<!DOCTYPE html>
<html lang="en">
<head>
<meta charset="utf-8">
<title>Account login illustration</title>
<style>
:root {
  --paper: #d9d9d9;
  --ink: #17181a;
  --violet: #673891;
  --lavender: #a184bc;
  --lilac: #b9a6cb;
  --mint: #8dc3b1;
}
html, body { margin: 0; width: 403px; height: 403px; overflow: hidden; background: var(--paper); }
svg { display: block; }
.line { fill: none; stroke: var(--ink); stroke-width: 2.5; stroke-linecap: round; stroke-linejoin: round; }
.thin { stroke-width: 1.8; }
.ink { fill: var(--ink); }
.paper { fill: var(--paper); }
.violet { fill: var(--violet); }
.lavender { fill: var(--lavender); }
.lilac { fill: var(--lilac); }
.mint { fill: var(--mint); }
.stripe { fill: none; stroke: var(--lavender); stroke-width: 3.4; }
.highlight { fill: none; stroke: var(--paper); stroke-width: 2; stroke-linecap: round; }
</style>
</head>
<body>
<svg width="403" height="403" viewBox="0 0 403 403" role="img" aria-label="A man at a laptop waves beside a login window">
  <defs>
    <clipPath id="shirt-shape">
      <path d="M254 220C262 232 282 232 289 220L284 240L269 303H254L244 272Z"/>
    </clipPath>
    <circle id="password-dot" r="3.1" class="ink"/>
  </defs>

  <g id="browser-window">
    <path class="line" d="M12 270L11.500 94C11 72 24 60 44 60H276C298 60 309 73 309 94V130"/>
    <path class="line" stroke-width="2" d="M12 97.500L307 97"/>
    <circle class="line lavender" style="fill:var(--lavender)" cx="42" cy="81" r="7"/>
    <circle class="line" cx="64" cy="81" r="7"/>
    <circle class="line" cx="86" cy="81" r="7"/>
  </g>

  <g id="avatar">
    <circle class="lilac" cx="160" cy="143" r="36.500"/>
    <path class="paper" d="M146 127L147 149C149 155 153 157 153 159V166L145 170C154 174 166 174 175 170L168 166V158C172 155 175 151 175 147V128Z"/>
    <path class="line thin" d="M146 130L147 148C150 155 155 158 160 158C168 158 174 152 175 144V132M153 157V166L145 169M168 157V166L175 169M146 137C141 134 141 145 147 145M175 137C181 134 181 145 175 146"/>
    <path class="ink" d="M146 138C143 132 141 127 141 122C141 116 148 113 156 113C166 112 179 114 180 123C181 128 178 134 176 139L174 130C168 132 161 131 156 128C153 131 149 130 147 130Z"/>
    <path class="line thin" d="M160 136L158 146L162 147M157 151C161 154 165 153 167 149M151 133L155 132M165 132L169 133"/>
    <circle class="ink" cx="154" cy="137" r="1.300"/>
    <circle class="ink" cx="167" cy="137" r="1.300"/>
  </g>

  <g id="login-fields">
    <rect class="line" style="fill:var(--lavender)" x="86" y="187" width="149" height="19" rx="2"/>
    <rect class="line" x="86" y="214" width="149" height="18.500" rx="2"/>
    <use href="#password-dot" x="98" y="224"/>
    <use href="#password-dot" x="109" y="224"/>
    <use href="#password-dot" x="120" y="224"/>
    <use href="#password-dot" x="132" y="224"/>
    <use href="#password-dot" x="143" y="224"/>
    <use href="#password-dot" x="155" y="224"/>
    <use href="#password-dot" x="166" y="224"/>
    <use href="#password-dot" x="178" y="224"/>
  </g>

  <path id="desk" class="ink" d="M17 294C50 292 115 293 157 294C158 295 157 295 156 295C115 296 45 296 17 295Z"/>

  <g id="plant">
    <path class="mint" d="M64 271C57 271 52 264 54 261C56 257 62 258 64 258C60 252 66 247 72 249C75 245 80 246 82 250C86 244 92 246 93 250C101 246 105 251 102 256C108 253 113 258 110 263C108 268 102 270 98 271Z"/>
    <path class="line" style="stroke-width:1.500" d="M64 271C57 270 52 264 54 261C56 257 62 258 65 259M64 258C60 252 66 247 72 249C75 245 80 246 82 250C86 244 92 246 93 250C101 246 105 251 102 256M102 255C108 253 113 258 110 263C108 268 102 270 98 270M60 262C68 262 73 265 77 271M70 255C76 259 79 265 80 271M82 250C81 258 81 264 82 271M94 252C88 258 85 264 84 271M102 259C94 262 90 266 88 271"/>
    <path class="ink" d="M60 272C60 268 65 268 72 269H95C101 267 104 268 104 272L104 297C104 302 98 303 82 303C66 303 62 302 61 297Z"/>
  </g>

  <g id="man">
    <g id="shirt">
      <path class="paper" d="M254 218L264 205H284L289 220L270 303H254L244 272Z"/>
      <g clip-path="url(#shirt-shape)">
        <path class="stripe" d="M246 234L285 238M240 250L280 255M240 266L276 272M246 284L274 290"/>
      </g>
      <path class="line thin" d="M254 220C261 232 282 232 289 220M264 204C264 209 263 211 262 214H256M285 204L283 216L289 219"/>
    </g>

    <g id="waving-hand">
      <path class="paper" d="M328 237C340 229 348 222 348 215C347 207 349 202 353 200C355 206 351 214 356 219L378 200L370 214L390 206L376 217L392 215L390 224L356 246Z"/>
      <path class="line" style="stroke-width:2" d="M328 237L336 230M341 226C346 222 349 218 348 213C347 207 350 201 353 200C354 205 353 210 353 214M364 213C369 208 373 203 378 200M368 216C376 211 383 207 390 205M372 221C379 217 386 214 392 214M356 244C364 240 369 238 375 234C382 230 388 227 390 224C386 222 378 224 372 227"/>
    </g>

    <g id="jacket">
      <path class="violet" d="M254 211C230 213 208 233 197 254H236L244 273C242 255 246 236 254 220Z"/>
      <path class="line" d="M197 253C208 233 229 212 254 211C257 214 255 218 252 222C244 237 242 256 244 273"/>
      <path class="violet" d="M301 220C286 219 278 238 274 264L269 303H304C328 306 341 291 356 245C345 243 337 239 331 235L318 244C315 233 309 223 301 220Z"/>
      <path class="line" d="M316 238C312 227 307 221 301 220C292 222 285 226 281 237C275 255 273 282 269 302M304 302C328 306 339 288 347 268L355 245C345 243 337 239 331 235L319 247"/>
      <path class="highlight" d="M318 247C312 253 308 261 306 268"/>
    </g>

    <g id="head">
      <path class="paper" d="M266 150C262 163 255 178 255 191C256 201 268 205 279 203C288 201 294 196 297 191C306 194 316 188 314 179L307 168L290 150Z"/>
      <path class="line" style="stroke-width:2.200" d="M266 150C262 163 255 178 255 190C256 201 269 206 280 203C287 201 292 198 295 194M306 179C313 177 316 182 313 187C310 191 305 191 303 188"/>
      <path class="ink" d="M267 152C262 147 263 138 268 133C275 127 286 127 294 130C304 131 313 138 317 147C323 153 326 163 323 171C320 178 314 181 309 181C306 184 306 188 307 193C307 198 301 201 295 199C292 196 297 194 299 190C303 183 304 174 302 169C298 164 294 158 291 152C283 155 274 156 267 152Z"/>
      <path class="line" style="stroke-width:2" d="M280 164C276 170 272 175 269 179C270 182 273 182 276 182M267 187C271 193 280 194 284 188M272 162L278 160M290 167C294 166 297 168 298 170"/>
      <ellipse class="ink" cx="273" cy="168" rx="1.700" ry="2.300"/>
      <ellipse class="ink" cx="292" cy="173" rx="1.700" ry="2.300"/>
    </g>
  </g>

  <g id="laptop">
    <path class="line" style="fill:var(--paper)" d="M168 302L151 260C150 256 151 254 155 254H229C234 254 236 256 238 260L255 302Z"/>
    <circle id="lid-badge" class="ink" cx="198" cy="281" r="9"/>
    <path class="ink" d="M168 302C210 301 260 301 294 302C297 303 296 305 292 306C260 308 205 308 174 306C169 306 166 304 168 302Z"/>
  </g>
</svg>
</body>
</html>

◆ Task instructions
Identify the lines above that contain the word "none", then copy them.

◆ Expected answer
.line { fill: none; stroke: var(--ink); stroke-width: 2.5; stroke-linecap: round; stroke-linejoin: round; }
.stripe { fill: none; stroke: var(--lavender); stroke-width: 3.4; }
.highlight { fill: none; stroke: var(--paper); stroke-width: 2; stroke-linecap: round; }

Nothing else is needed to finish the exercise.